Extraversion may be less common than we think
Social scientists have long known that, statistically speaking, our friends are probably more popular than we are. It's a simple matter of math: Because extraverted people tend to have more friends, they are disproportionately represented in social networks—which means everyone's network is more extraverted than the population as a whole.
New research by researchers Daniel C. Feiler and Adam M. Kleinbaum of Tuck Business School at Dartmouth College extends this so-called "friendship paradox" beyond a purely mathematical claim, documenting the phenomenon within the emerging social networks of a new class of MBA students. Not only did the researchers show that extraversion bias exists in real-world networks, they found the effect is more pronounced in the networks of socially outgoing people. In other words, popular people are not immune from the friendship paradox—they experience it more intensely than others.
The findings are published in Psychological Science, a journal of the Association for Psychological Science.
"If you're more extraverted, you might really have a skewed view of how extraverted other people are in general," Feiler says. "If you're very introverted you might actually have a pretty accurate idea."
Feiler and Kleinbaum reached this conclusion by studying the interaction of two key factors in the formation of social networks: extraversion, which correlates with popularity, and homophily, the notion that people with similar levels of extraversion are more likely to become friends.
The driving factor is homophily. Because outgoing people connect more often with fellow extraverts, their networks are more heavily weighted with extraverts. Introverts, on the other hand, are more likely to form friendships with other introverts. Their networks still display the friendship paradox, but to a lesser degree.
The findings suggest there is a societal bias toward believing others are more extraverted than they actually are, and that introverts are better socially calibrated than extraverts.
"There's a fundamental assumption in psychology that inferences about social norms are based on the people we interact with. And if that's the case, then we need to consider that our social network is a biased sample," Feiler says.
Kleinbaum specializes in the study of social networks, and Feiler is a behavioral scientist interested in the ways that biased samples can affect decision-making. "We saw this opportunity to ask an interesting question, and use network science tools to speak to psychology," Feiler says.
Feiler and Kleinbaum based their research on the emerging social networks of 284 new MBA students in the fall of 2012. Each student was surveyed twice, once at five weeks after orientation, and again at 11 weeks. Students were given a class roster and asked to indicate the people with whom they socialize. Following the second survey, the students took the Big Five Inventory, a well-established test designed to evaluate personality traits, including extraversion.

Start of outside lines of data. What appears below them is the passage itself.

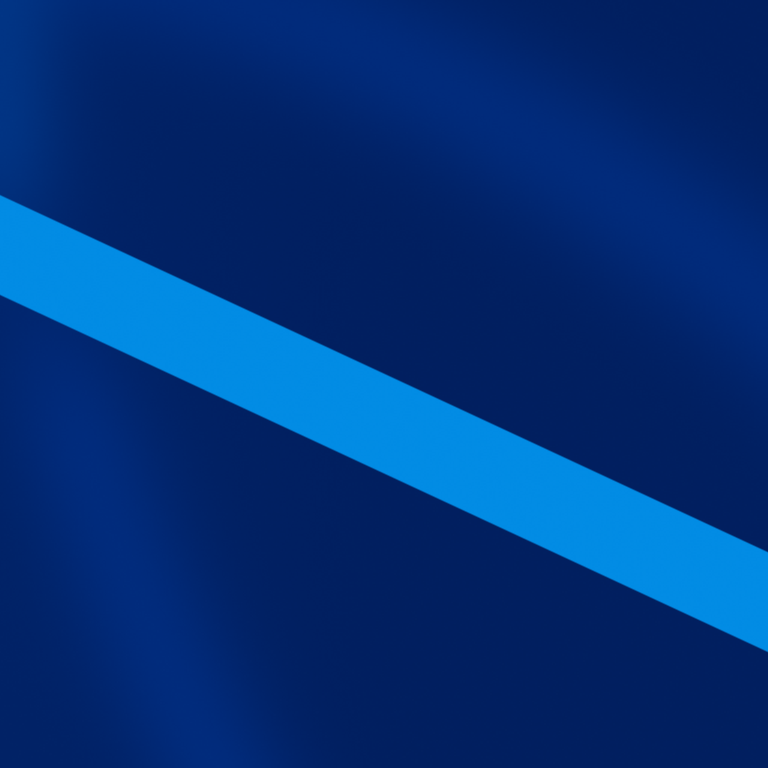
Give the GLSL for this background, as a WebGL 1 fragment shader.

```glsl
precision highp float;
// Deep blue backdrop with soft curved folds of light, crossed by one
// flat bright diagonal stripe. Folds are Gaussian ridges around parabolas;
// the stripe is a smoothed distance to a line, with a faint hash dither.

uniform vec2 u_resolution;

const vec3 NAVY = vec3(0.004, 0.122, 0.375);
const vec3 SOFT_BLUE = vec3(0.004, 0.148, 0.43);
const vec3 FOLD_BLUE = vec3(0.004, 0.172, 0.492);
const vec3 CORNER_BLUE = vec3(0.004, 0.215, 0.535);
const vec3 STRIPE_BLUE = vec3(0.006, 0.548, 0.895);

float hash(vec2 p) {
  return fract(sin(dot(p, vec2(127.1, 311.7))) * 43758.5453);
}

// Bell-shaped falloff that reaches 1 at zero distance.
float glow(float dist, float width) {
  float t = dist / width;
  return exp(-t * t);
}

// Approximate signed distance from (t, v) to v = c.x + c.y t + c.z t^2.
float parabolaDistance(float t, float v, vec3 c) {
  float slope = c.y + 2.0 * c.z * t;
  return (v - c.x - t * (c.y + c.z * t)) / sqrt(1.0 + slope * slope);
}

// Coverage of a straight stripe with a given height and slope.
float stripe(vec2 p, float height, float slope, float halfWidth, float blur) {
  float d = abs(p.y - height - slope * p.x) - halfWidth;
  return 1.0 - smoothstep(-blur, blur, d / sqrt(1.0 + slope * slope));
}

void main() {
  vec2 uv = gl_FragCoord.xy / u_resolution;
  float pixel = 1.0 / min(u_resolution.x, u_resolution.y);

  // Base tone, slightly lighter toward the upper left and lower left.
  float leftLight = 1.0 - smoothstep(0.0, 0.55, uv.x);
  vec3 color = mix(NAVY, SOFT_BLUE, 0.45 * leftLight);

  // Long fold arching from the top edge down to the right edge.
  float upper = parabolaDistance(uv.x - 0.33, uv.y, vec3(1.0, -0.384, -0.295));
  color = mix(color, FOLD_BLUE, 0.92 * glow(upper, 0.105));

  // Steeper fold falling from the left side to the bottom edge.
  float lower = parabolaDistance(uv.y, uv.x, vec3(0.28, -0.5, 0.22));
  float lowerFade = 1.0 - smoothstep(0.4, 0.75, uv.y);
  color = mix(color, FOLD_BLUE, 0.95 * lowerFade * glow(lower, 0.09));

  // Light along the upper part of the left edge.
  float edgeFade = smoothstep(0.55, 0.85, uv.y);
  color = mix(color, CORNER_BLUE, 0.85 * edgeFade * glow(uv.x, 0.085));

  // Bright diagonal stripe.
  float band = stripe(uv, 0.681, -0.465, 0.065, max(0.0015, 0.75 * pixel));
  color = mix(color, STRIPE_BLUE, band);

  // Dither hides banding in the slow gradients.
  color += (hash(floor(uv * 512.0)) - 0.5) / 255.0;
  gl_FragColor = vec4(color, 1.0);
}
```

For the most part, the data showed what Feiler and Kleinbaum expected—that network extraversion bias exists, and it is more pronounced in the networks of extraverts. The degree of bias came as something of a surprise. "The skew gets really extreme the more extraverted you are," Feiler says.
According to Feiler and Kleinbaum's research, only the most introverted people—just one percent of the population—are likely to have networks that are representative of the population as a whole.
The rest of us view our social world through a distorted lens—a kind of carnival mirror that makes us feel less loved than our friends, and creates the impression that others are more social than they truly are. This could have profound effects on our job performance, relationships and self-esteem.
"There's a tendency to wonder, 'am I normal?'" Feiler says. "And our research suggests that you're probably more normal than you think."